1) Where is Syria?
Syria is a country in the Middle East, located on the Eastern shore of the Mediterranean Sea. It borders Turkey to the north, Iraq to the east, Jordan to the south, and Lebanon & Israel to the west.
2) What is Happening There?
Syria has a long and complicated history. Simply put, this crisis is a long time in the making. Former President Hafez al-Assad (the current president’s father) was known for brutal crackdowns of popular uprisings. Just ask the Muslim Brotherhood of 1982. Assad killed thousands and razed entire neighborhoods during an rebellion similar to the “Arab Spring” events of 2011 which led to this current situation. More about that later.
Another factor is the fact that the current borders were decided upon by western colonists. The westerners didn’t understand the effect of forcing various sects, tribes, cultures and religions to live together would have. As a result, tensions have been escalating for a very long time.
Syrian demonstrators shout slogans while waving former Syrian flags, currently used by the rebels, during an anti-regime protest in the northern Syrian city of Aleppo/Photo Copyright Getty Images
3) Who is Fighting Who?
Continuing the 2011 “Arab Spring” series of revolutions in middle eastern countries (Egypt & Tunisia, specifically), syrians decided to protest against the regime of President Bashar al-Assad. Acting like his father before him, Assad responded with brutality. Eventually, civilians started fighting back.
It is now a civil war. Rebel groups have formed and openly fight the Syrian Army in the streets. Recently, the government used chemical weapons against its own people, killing over a thousand men, women and children. As Syria awaits a worldwide response to the use of these weapons, foreign fighters, jihadists, and soldiers of fortune continue to joint he battle, mostly on the side of the rebels.
Syrian President Bashar al-Assad/Photo Copyright Getty Images
4) What is in it for the United States?

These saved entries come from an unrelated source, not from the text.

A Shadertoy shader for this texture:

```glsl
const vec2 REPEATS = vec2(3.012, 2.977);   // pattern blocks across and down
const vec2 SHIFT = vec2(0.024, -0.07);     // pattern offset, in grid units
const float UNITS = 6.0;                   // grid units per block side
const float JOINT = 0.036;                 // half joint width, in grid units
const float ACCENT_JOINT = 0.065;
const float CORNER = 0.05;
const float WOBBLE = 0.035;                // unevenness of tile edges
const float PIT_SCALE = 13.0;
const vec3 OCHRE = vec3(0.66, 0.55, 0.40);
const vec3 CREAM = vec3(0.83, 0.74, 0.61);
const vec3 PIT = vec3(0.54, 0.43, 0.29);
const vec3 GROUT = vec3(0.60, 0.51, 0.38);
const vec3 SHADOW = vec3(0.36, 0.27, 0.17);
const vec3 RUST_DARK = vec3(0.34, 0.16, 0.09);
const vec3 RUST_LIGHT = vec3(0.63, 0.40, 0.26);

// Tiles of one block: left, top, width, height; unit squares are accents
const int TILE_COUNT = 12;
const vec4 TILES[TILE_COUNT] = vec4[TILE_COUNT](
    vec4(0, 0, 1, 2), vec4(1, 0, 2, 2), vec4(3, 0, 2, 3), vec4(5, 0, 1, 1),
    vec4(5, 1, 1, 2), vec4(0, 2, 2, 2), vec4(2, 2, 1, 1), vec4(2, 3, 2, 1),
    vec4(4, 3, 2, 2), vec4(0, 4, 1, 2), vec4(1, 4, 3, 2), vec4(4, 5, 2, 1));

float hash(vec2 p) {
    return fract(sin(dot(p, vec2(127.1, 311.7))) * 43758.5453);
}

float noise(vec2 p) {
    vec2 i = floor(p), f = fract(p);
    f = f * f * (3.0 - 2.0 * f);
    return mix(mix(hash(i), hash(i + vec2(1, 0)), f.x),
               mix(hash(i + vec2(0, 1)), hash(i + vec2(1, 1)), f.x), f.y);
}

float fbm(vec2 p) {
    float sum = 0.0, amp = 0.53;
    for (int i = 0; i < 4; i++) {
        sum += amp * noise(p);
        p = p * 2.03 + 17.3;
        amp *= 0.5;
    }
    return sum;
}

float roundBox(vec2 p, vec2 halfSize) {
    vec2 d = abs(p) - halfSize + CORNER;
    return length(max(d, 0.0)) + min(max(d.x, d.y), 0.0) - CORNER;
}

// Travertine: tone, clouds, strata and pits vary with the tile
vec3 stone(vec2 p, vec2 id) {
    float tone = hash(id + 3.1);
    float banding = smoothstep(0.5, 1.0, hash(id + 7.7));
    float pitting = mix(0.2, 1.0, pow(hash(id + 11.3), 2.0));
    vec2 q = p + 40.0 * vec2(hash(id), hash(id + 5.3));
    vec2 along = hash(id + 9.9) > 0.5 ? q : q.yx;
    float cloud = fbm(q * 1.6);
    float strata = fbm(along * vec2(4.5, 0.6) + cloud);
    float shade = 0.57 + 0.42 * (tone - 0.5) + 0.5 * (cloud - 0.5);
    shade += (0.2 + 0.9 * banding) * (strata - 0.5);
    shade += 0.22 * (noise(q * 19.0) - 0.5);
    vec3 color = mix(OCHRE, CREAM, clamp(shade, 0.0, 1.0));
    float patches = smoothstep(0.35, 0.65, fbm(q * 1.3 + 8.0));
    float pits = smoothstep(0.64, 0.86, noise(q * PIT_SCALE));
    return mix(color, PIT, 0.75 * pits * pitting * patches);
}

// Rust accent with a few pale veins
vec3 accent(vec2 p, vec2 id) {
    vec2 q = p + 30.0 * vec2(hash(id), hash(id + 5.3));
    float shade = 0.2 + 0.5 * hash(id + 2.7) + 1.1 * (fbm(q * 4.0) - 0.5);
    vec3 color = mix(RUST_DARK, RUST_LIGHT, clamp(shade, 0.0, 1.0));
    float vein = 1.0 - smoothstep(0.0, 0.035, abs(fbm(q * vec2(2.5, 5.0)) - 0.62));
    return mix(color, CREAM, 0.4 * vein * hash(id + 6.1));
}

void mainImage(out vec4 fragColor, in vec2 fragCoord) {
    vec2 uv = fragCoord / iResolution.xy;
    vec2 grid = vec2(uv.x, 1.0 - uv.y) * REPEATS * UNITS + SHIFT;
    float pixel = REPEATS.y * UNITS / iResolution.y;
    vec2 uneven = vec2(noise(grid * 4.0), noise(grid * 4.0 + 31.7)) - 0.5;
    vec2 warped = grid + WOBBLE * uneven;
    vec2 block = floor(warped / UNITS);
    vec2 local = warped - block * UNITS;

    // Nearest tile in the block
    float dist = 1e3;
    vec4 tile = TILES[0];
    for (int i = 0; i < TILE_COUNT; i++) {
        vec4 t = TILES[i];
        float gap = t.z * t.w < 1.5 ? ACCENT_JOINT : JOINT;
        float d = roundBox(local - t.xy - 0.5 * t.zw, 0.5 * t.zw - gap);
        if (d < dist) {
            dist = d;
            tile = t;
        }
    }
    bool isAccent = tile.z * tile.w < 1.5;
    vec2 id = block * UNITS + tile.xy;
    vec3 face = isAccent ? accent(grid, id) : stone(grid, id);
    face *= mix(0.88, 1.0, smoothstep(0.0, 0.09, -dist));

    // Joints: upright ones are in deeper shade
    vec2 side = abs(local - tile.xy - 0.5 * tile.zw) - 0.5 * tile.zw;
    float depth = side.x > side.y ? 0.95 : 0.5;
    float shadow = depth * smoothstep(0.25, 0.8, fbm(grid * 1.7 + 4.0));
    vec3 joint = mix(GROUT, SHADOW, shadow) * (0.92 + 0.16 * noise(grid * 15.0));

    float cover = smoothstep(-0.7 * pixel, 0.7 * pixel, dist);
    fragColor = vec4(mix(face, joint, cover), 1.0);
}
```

The U.S. wants and needs stability in the Middle East. With allies like Jordan, Israel, and a very fragile Iraq on Syria’s borders, the violence can pour over the borders and damage the countries most important to the U.S. in the region. Also, a destabilized Syria can be a very attractive home to U.S. enemies such as al Qaeda. Finally, if the regime is bold enough to use chemical weapons on its own people, and the attack goes unanswered, it will further embolden the regime to do it again… maybe against U.S. interests.
Syrian rebels stand guard as protesters wave Islamist flags during an anti-regime demonstration in the northern city of Aleppo/Photo Copyright Getty Images
5) What’s the Next Step?
With powers like Russia, China and Great Britain unwilling to help, the U.S. is discussing in Congress whether it should strike Syria to reduce Syria’s ability to produce and use chemical weapons. Hearings in the Senate and House are happening right now to make that determination. The next step is up to the president. Either way, the killing will continue, Syria will remain in turmoil, and an end is not yet in sight.
Listen to the full interview with Mike Broomhead here.